Despite this shift in attitudes, those projects which tackle the world's greatest sustainability challenges, as measured by the United Nations' Sustainable Development Goals (SDGs), remain woefully underfunded. Estimates from the UN-sponsored Principles for Responsible Investment (PRI) place the annual SDG investment needs in the order of USD 5 – 7 trillion. Their research suggests developing economies should be devoting USD 3-5 trillion of that sum just to filling gaps in critical infrastructure. Yet developing nations face an annual investment shortfall of USD 2.5 trillion – government and official development assistance (ODA) monies can only finance some USD 1 trillion of annual investment, leaving a sizeable sustainability role for the private sector to play.

UBS has made a clear promise to mobilize the private sector towards filling that gap in SDG funding. In 2017, UBS's white paper for the World Economic Forum set out our commitments to Sustainable and Impact Investing and in 2018, we presented our commitment to partnership for the Goals. And we have executed on those commitments. For example, by partnering with the World Bank to offer development bank bond solutions for private clients; by collaborating to fill gaps in the sustainable investing landscape with innovative new solutions, including sustainable investment benchmarks and the mainstreaming of impact investment via multiple fund raises.

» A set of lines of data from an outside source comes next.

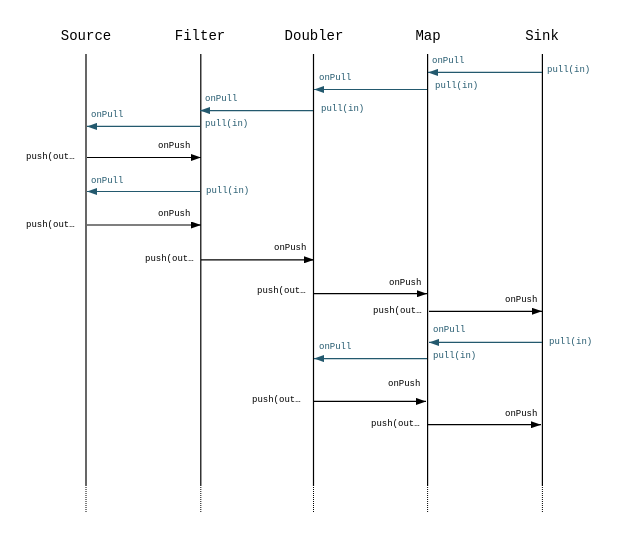
<!DOCTYPE html>
<html lang="en">
<head>
<meta charset="utf-8">
<title>Stream stage sequence diagram</title>
<style>
:root { --paper: #fff; --push: #000; --pull: #23596e; --mono: "Liberation Mono", monospace; }
* { box-sizing: border-box; margin: 0; padding: 0; }
html, body { width: 618px; height: 534px; overflow: hidden; background: var(--paper); }
.diagram { position: relative; width: 618px; height: 534px; overflow: hidden; font-family: var(--mono); color: var(--push); }
.stages { display: grid; grid-template-columns: repeat(5, 114px); padding: 28px 0 0 29px; list-style: none; font-size: 14px; line-height: 16px; text-align: center; }
.connectors { position: absolute; inset: 0; }
.lifelines { stroke: var(--push); stroke-width: 1.2; }
.continuation { stroke: var(--push); stroke-width: 1; stroke-dasharray: 1 1; }
.pulls { stroke: var(--pull); stroke-width: 1.1; }
.pushes { stroke: var(--push); stroke-width: 1.2; }
.pulls line { marker-end: url(#pull-head); }
.pushes line { marker-end: url(#push-head); }
.pull-head { fill: var(--pull); }
.push-head { fill: var(--push); }
.label { position: absolute; left: var(--x); top: var(--y); font-size: 9px; line-height: 10px; white-space: nowrap; }
.pull { color: var(--pull); }
</style>
</head>
<body>
<main class="diagram">
  <ul class="stages">
    <li>Source</li><li>Filter</li><li>Doubler</li><li>Map</li><li>Sink</li>
  </ul>

  <svg class="connectors" width="618" height="534" viewBox="0 0 618 534" aria-hidden="true">
    <defs>
      <marker id="pull-head" class="pull-head" markerUnits="userSpaceOnUse" markerWidth="10" markerHeight="7" refX="10" refY="3.5" orient="auto"><polygon points="0,0 10,3.5 0,7"/></marker>
      <marker id="push-head" class="push-head" markerUnits="userSpaceOnUse" markerWidth="10" markerHeight="7" refX="10" refY="3.5" orient="auto"><polygon points="0,0 10,3.5 0,7"/></marker>
    </defs>
    <g class="lifelines">
      <line x1="86" y1="54" x2="86" y2="486"/>
      <line x1="200.8" y1="54" x2="200.8" y2="486"/>
      <line x1="313.5" y1="54" x2="313.5" y2="486"/>
      <line x1="427.6" y1="54" x2="427.6" y2="486"/>
      <line x1="542.4" y1="54" x2="542.4" y2="486"/>
    </g>
    <g class="continuation">
      <line x1="86" y1="487" x2="86" y2="512"/>
      <line x1="200.8" y1="487" x2="200.8" y2="512"/>
      <line x1="313.5" y1="487" x2="313.5" y2="512"/>
      <line x1="427.6" y1="487" x2="427.6" y2="512"/>
      <line x1="542.4" y1="487" x2="542.4" y2="512"/>
    </g>
    <g class="pulls">
      <line x1="542" y1="72.4" x2="428" y2="72.4"/>
      <line x1="427" y1="89.5" x2="314" y2="89.5"/>
      <line x1="313" y1="110.6" x2="200" y2="110.6"/>
      <line x1="200" y1="126.4" x2="87" y2="126.4"/>
      <line x1="200" y1="191.5" x2="87" y2="191.5"/>
      <line x1="542" y1="342.4" x2="429" y2="342.4"/>
      <line x1="427" y1="358.6" x2="314" y2="358.6"/>
    </g>
    <g class="pushes">
      <line x1="87" y1="157.5" x2="201" y2="157.5"/>
      <line x1="87" y1="225" x2="201" y2="225"/>
      <line x1="201" y1="259.8" x2="314" y2="259.8"/>
      <line x1="314" y1="293.7" x2="427" y2="293.7"/>
      <line x1="429" y1="311.3" x2="542" y2="311.3"/>
      <line x1="314" y1="401.4" x2="426" y2="401.4"/>
      <line x1="428" y1="424.7" x2="541" y2="424.7"/>
    </g>
  </svg>

  <span class="label pull" style="--x:547px;--y:65px">pull(in)</span>
  <span class="label pull" style="--x:432px;--y:56px">onPull</span>
  <span class="label pull" style="--x:435px;--y:81px">pull(in)</span>
  <span class="label pull" style="--x:319px;--y:73px">onPull</span>
  <span class="label pull" style="--x:321px;--y:104px">pull(in)</span>
  <span class="label pull" style="--x:205px;--y:94px">onPull</span>
  <span class="label pull" style="--x:205px;--y:119px">pull(in)</span>
  <span class="label pull" style="--x:91px;--y:110px">onPull</span>

  <span class="label" style="--x:26px;--y:152px">push(out…</span>
  <span class="label" style="--x:158px;--y:141px">onPush</span>
  <span class="label pull" style="--x:206px;--y:186px">pull(in)</span>
  <span class="label pull" style="--x:91px;--y:176px">onPull</span>

  <span class="label" style="--x:26px;--y:220px">push(out…</span>
  <span class="label" style="--x:158px;--y:209px">onPush</span>
  <span class="label" style="--x:145px;--y:254px">push(out…</span>
  <span class="label" style="--x:274px;--y:243px">onPush</span>
  <span class="label" style="--x:257px;--y:286px">push(out…</span>
  <span class="label" style="--x:389px;--y:278px">onPush</span>
  <span class="label" style="--x:373px;--y:306px">push(out…</span>
  <span class="label" style="--x:505px;--y:295px">onPush</span>

  <span class="label pull" style="--x:549px;--y:337px">pull(in)</span>
  <span class="label pull" style="--x:433px;--y:325px">onPull</span>
  <span class="label pull" style="--x:433px;--y:351px">pull(in)</span>
  <span class="label pull" style="--x:319px;--y:342px">onPull</span>

  <span class="label" style="--x:252px;--y:395px">push(out…</span>
  <span class="label" style="--x:388px;--y:379px">onPush</span>
  <span class="label" style="--x:371px;--y:419px">push(out…</span>
  <span class="label" style="--x:505px;--y:409px">onPush</span>
</main>
</body>
</html>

This year, in our white paper for the World Economic Forum, UBS argues that if the goals of the SDGs are to be met, then we need greater widespread awareness, simplification and contribution in order to move sustainability into the mainstream. The paper explores practical solutions for mobilizing greater levels of capital into sustainable investing, giving and consumption, as well as highlighting what we regard as the key factors at root of the problem: ongoing complexity, inconsistency, and a lack of understanding about the major sustainability challenges the world faces. It asks:

  • Why is awareness of the SDGs lacking and how can that be remedied?
  • What can be done to simplify sustainable investing?
  • Who can contribute in which specific ways to advancing the SDGs?

In answer to those challenges, UBS outlines eight potential solutions for meeting the SDGs, based on awareness, simplification, and finally, contribution.